Mediagazer Leaderboard brings you the top 100 media news sites
Today we’re launching the Mediagazer Leaderboard – a list of our top 100 source websites, ranked in order. The ranking is based on a variable we call presence – the percentage of headline space a source occupied on Mediagazer over the past 30 days. The greater a site’s presence, the higher they appear on the list.
Since its heralded launch in 2007, the Techmeme Leaderboard has become an essential collection of news thinkers, makers, and leaders. We expect the Mediagazer Leaderboard to follow that example for the media industry. Because our list is dynamic and automatically updated every 20 minutes, you will never find a stale or abandoned site – just sites with current, informative news about the media industry.
A short note about our methodology: Links in “Discussion” do not affect presense, only full headlines. And, to keep things simple, “source” is identified by a publisher’s choice of brand. For instance, Media Decoder is a blog from the New York Times, but, for purposes of the Leaderboard, headlines from “Media Decoder” are counted separately from headlines listed from “New York Times.” For a deeper explanation about the Leaderboard’s purpose, methodology, and whether or not it is biased (short answer: it is!), please see this post from Gabe Rivera about the launch of the Techmeme Leaderboard.
Why are you launching this now? We needed at least 30 days after our March launch to have enough data to calculate. Then we tacked on an extra month because, well, we were busy. As an additional incentive to launch today: I’m leaving tomorrow for New York City to attend Mediabistro Circus and TechCrunch Disrupt, so I’ll be available to answer any questions or dismiss any complaints in person. (Want to meet up? Drop me a line.)
How else can you use this thing? We’ve made it easy to get to our sources. The source URL and RSS feed are hyperlinked on our list, so you can easily check out any of the sites. Curious as to what kind of stories have become Mediagazer headlines? You can access each sources’ headlines by clicking the “Archive” link next to the source name. It will return each Mediagazer headline from that particular source. If you’d like to track the history of the Leaderboard, you can access previous lists by entering the date on the right side of the page. We also have an OPML file available, allowing you to access and play with all this Leaderboard data.

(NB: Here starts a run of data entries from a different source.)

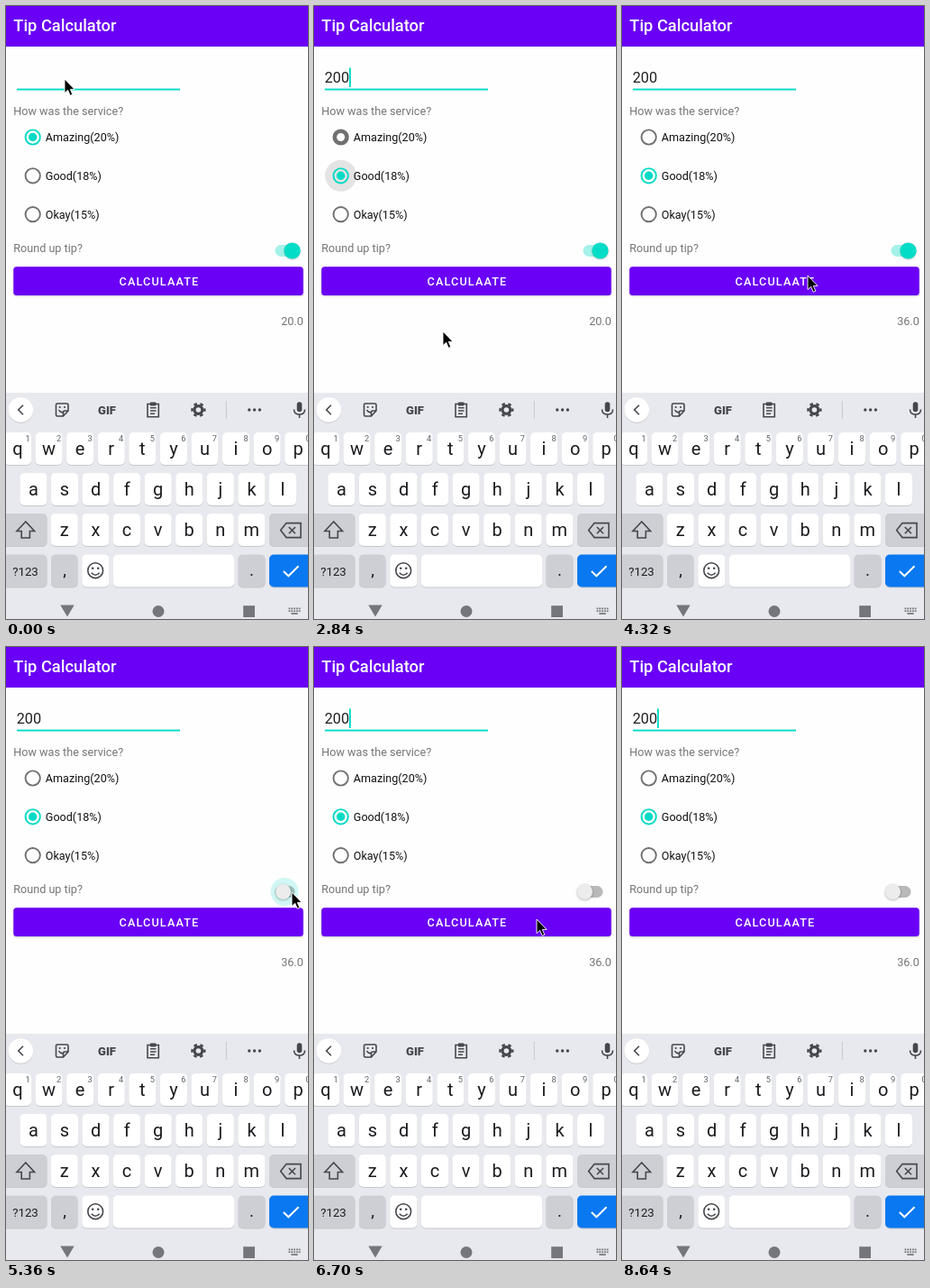
These frames come from a looping animation (335x680 px, 8.78 s). An HTML page:

```html
<!DOCTYPE html>
<html lang="en">
<head>
<meta charset="utf-8">
<title>Tip Calculator</title>
<style>
html, body { margin: 0; width: 100%; height: 100%; overflow: hidden; background: #fefefe; }
svg { display: block; font-family: Roboto, "Noto Sans", sans-serif; }
</style>
</head>
<body>
<svg id="stage" width="335" height="680" viewBox="0 0 335 680">
  <defs>
    <radialGradient id="glow" gradientUnits="userSpaceOnUse" cx="0" cy="0" r="150">
      <stop offset="0" stop-color="#fff" stop-opacity=".21"/>
      <stop offset=".6" stop-color="#fff" stop-opacity=".19"/>
      <stop offset="1" stop-color="#fff" stop-opacity="0"/>
    </radialGradient>
    <filter id="soft" x="-20%" y="-50%" width="140%" height="200%"><feGaussianBlur stdDeviation="1.3"/></filter>
  </defs>
  <rect width="335" height="680" fill="#fefefe"/>
  <rect width="335" height="45" fill="#6a00f6"/>
  <text x="8.3" y="27.6" font-size="18.3" font-weight="500" fill="#fff">Tip Calculator</text>

  <text id="amount" x="11.7" y="85.3" font-size="16.3" fill="#212121"></text>
  <rect x="12" y="91.6" width="181" height="1.9" fill="#03dac5"/>
  <rect id="caret" y="68.5" width="1.9" height="21.5" fill="#03dac5"/>

  <g font-size="12.65" fill="#757575">
    <text x="8.2" y="120.5">How was the service?</text>
    <text x="8.2" y="273">Round up tip?</text>
    <text id="result" x="329.8" y="354.3" text-anchor="end"></text>
  </g>
  <circle id="radioRipple" cx="29.7" cy="188.3" r="17.5"/>
  <g id="radios" font-size="12.6" fill="#111"></g>

  <rect id="track" x="298.5" y="265" width="22" height="13" rx="6.5"/>
  <circle id="halo" cy="271.5" r="15.5" fill="#03dac5"/>
  <circle id="thumbShadow" cy="272.3" r="9" fill="#000" opacity=".22" filter="url(#soft)"/>
  <circle id="thumb" cy="271.5" r="8.9"/>

  <rect id="buttonShadow" x="8.5" y="290.5" width="321" height="31" rx="3.5" fill="#000" filter="url(#soft)"/>
  <rect x="8.3" y="289.2" width="321.4" height="31.8" rx="3.5" fill="#6a00f6"/>
  <rect id="buttonRipple" x="8.3" y="289.2" width="321.4" height="31.8" rx="3.5" fill="url(#glow)"/>
  <text x="125.6" y="310" font-size="12.65" font-weight="500" letter-spacing="1.13" fill="#fff">CALCULAATE</text>

  <g id="keyboard"></g>
  <path id="pointer" d="M0 0V15.6L3.6 12.3L6.2 18.3L8.8 17.2L6.3 11.4H11Z" fill="#000" stroke="#fff" stroke-width=".9"/>
</svg>
<script>
const $ = id => document.getElementById(id);
const set = (id, attrs) => { for (const name in attrs) $(id).setAttribute(name, attrs[name]); };
const LOOP = 8780, STEPS = 59, STEP = LOOP / STEPS;
const TEAL = '#03dac5', GREY = '#707070';

// Pointer positions: [step, x, y]; each holds until the next.
const POINTER = [
  [0, 65, 81], [7, 118, 235], [8, 142, 322.5],
  [10, 122, 296], [11, 78, 230], [12, 52, 187], [13, 41, 186], [14, 33, 187], [15, 29, 188],
  [18, 78, 258], [19, 143, 361], [20, 151, 350], [21, 160, 331], [22, 167, 313], [23, 169, 307],
  [28, 176, 306], [29, 206, 299], [30, 252, 287], [31, 292, 277], [32, 314, 272], [33, 320, 271],
  [36, 317, 272], [37, 316, 273], [38, 300, 280], [39, 270, 295], [40, 247, 302],
  [47, 245, 299], [51, 248, 325], [52, 260, 392], [53, 278, 480], [54, 294, 572], [55, 306, 655], [56, 320, 720]
];

function drawRadios() {
  $('radios').innerHTML = ['Amazing(20%)', 'Good(18%)', 'Okay(15%)'].map((label, i) => {
    const y = 145.5 + i * 42.8;
    return `<circle id="ring${i}" cx="29.7" cy="${y}" fill="none"/>
      <circle id="dot${i}" cx="29.7" cy="${y}" fill="${TEAL}"/>
      <text x="43.8" y="${y + 4.7}">${label}</text>`;
  }).join('');
}

function drawKeyboard() {
  const key = (x, y, w, fill = '#fff') =>
    `<rect x="${x}" y="${y + 1}" width="${w}" height="36" rx="5" fill="#c6c8cc"/>
     <rect x="${x}" y="${y}" width="${w}" height="36" rx="5" fill="${fill}"/>`;
  const text = (s, x, y, size, extra = '') =>
    `<text x="${x}" y="${y}" font-size="${size}" text-anchor="middle" ${extra}>${s}</text>`;
  const row = (letters, x0, y) => [...letters].map((c, i) => {
    const x = x0 + i * 34.58;
    return key(x - 15, y, 30) + text(c, x, y + 24.6, 20);
  }).join('');
  const DARK = '#cdcfd4', INK = '#44474c';

  let s = '<rect y="429" width="335" height="251" fill="#e8e9ee"/><g fill="#1b1c1f">';
  s += row('qwertyuiop', 13, 473) + row('asdfghjkl', 30.4, 518) + row('zxcvbnm', 64.8, 563);
  for (let i = 0; i < 10; i++) s += text((i + 1) % 10, 24 + i * 34.58, 483, 9.3, `fill="#5f6368"`);
  s += key(-4, 563, 49.5, DARK) + key(292, 563, 48, DARK) + key(-4, 608.5, 49.5, DARK)
    + key(50, 608.5, 29.5, DARK) + key(84.3, 608.5, 30) + key(119, 608.5, 134)
    + key(257.5, 608.5, 30, DARK) + key(292, 608.5, 48, '#0a78f0');
  s += text('?123', 21.5, 631.5, 13.3) + text(',', 65, 632, 19) + text('.', 272.5, 632, 19) + '</g>';

  s += '<circle cx="16.3" cy="449" r="13.8" fill="#c9cbd0"/><circle cx="16.3" cy="448" r="13.8" fill="#fff"/>';
  s += text('GIF', 112, 452.5, 13, `font-weight="900" fill="${INK}"`);
  s += `<g fill="none" stroke="${INK}" stroke-width="1.6">
    <path d="M19 442.8L13.8 448L19 453.2"/>
    <path d="M57 441H67.5Q69 441 69 442.5V449L63.5 455H57Q55.5 455 55.5 453.5V442.5Q55.5 441 57 441ZM69 449H65Q63.5 449 63.5 451V455M58.5 448Q60 451 63 450.5"/>
    <path d="M157 441.5H169.3V455.8H157ZM160 449H166.5M160 452.3H165M160 445.8H166.5"/>
    <circle cx="213.4" cy="448" r="4.4" stroke-width="3.2"/>
    <circle cx="213.4" cy="448" r="6.9" stroke-width="2.4" stroke-dasharray="3.6 3.625" stroke-dashoffset="1.8"/>
    <path d="M244.3 438V458" stroke="#c4c6ca" stroke-width="1"/>
    <path d="M319.5 447.5Q319.5 453 325.5 453T331.5 447.5M325.5 453V457"/>
    <path d="M21.8 572L12 582.5H17.2V590H26.4V582.5H31.6Z"/>
    <path d="M311 573.6H327V589.6H311L304.6 581.6ZM313.8 578L321 585.2M321 578L313.8 585.2"/>
    <circle cx="99.2" cy="626.2" r="8.4"/>
    <path d="M94.8 628.8Q99.2 633.8 103.6 628.8"/>
    <path d="M307.8 627L313.3 632.3L324.5 621.3" stroke="#fff" stroke-width="1.9"/>
  </g><g fill="${INK}">
    <circle cx="59.7" cy="445" r="1.1"/><circle cx="65" cy="445" r="1.1"/>
    <rect x="159.8" y="439.5" width="6.7" height="4" rx="1"/>
    <circle cx="269.8" cy="448" r="1.7"/><circle cx="275.6" cy="448" r="1.7"/><circle cx="281.4" cy="448" r="1.7"/>
    <rect x="322.7" y="439.3" width="5.6" height="11" rx="2.8"/>
    <circle cx="96.2" cy="623.7" r="1.3"/><circle cx="102.2" cy="623.7" r="1.3"/>
  </g><g fill="#74767b">
    <path d="M60.3 664.5H75.7L68 677.5Z"/><circle cx="169" cy="671.5" r="6.5"/>
    <rect x="263.2" y="665.2" width="12.8" height="12.8"/>`;
  for (let i = 0; i < 10; i++) s += `<rect x="${313.5 + i % 5 * 2.8}" y="${667.5 + (i > 4) * 2.8}" width="1.8" height="1.8"/>`;
  s += '<rect x="316.3" y="673.2" width="7.4" height="1.7"/></g>';
  $('keyboard').innerHTML = s;
}

// A ring with a filled dot, or a thick ring while it is closing.
function radio(i, color, dot, width = 1.9) {
  set('ring' + i, { stroke: color, 'stroke-width': width, r: 9.1 - width / 2 });
  set('dot' + i, { r: dot, fill: color });
}

function render(time) {
  const k = Math.floor((time + 5) / STEP) % STEPS;

  const amount = k < 1 ? '' : k < 4 ? '2' : '200';
  const blinkOn = k < 4 ? k > 0 : Math.floor((k * STEP - 590) / 500) % 2 === 0;
  $('amount').textContent = amount;
  set('caret', { x: 11.5 + amount.length * 9.16, opacity: +blinkOn });
  $('result').textContent = k < 26 ? '20.0' : '36.0';

  if (k < 18) radio(0, TEAL, 4.7);
  else if (k === 18) radio(0, GREY, 4);
  else radio(0, GREY, 0, k === 19 ? 4.6 : 1.9);
  if (k < 18) radio(1, GREY, 0);
  else if (k === 18) radio(1, TEAL, 0, 4.6);
  else radio(1, TEAL, 4.7);
  radio(2, GREY, 0);
  const fade = { 17: .1, 18: .12, 19: .1, 20: .04 };
  set('radioRipple', { opacity: fade[k] || 0 });

  const on = k < 36;
  const thumbX = on ? 317.5 : k === 36 ? 307.5 : 300.5;
  set('track', { fill: on ? '#a4f2ea' : '#b9b9b9' });
  set('thumb', { cx: thumbX, fill: on ? '#03dcc6' : '#ececec', r: on ? 9.1 : 8.5 });
  set('thumbShadow', { cx: thumbX });
  set('halo', { cx: k === 36 ? 309 : thumbX, opacity: { 35: .18, 36: .18, 37: .07 }[k] || 0 });

  const glow = { 25: .6, 26: 1, 27: 1, 28: .4, 41: .6, 42: 1, 43: 1, 44: .4 }[k] || 0;
  const pressed = k === 25 || k === 41;
  set('glow', { cx: k < 35 ? 169 : 247, cy: 307, r: pressed ? 85 : 150 });
  set('buttonRipple', { opacity: glow });
  set('buttonShadow', { opacity: pressed ? .6 : .3 });

  const [, x, y] = POINTER.filter(p => p[0] <= k).pop();
  set('pointer', { transform: `translate(${x} ${y})` });
}

drawRadios();
drawKeyboard();
const start = performance.now();
function tick() {
  render((performance.now() - start) % LOOP);
  requestAnimationFrame(tick);
}
tick();
</script>
</body>
</html>
```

So, what’s the point? Mediagazer is designed to showcase the top media news of the day. We think that revealing our top sources, and just how important they are to us, will help our audience better understand the greater media landscape. While we suspect that the release of the Leaderboard will further inflate egos and perhaps settle a small bet or two, we hope you can use the Mediagazer Leaderboard to discover just how strong some of the media voices around you are.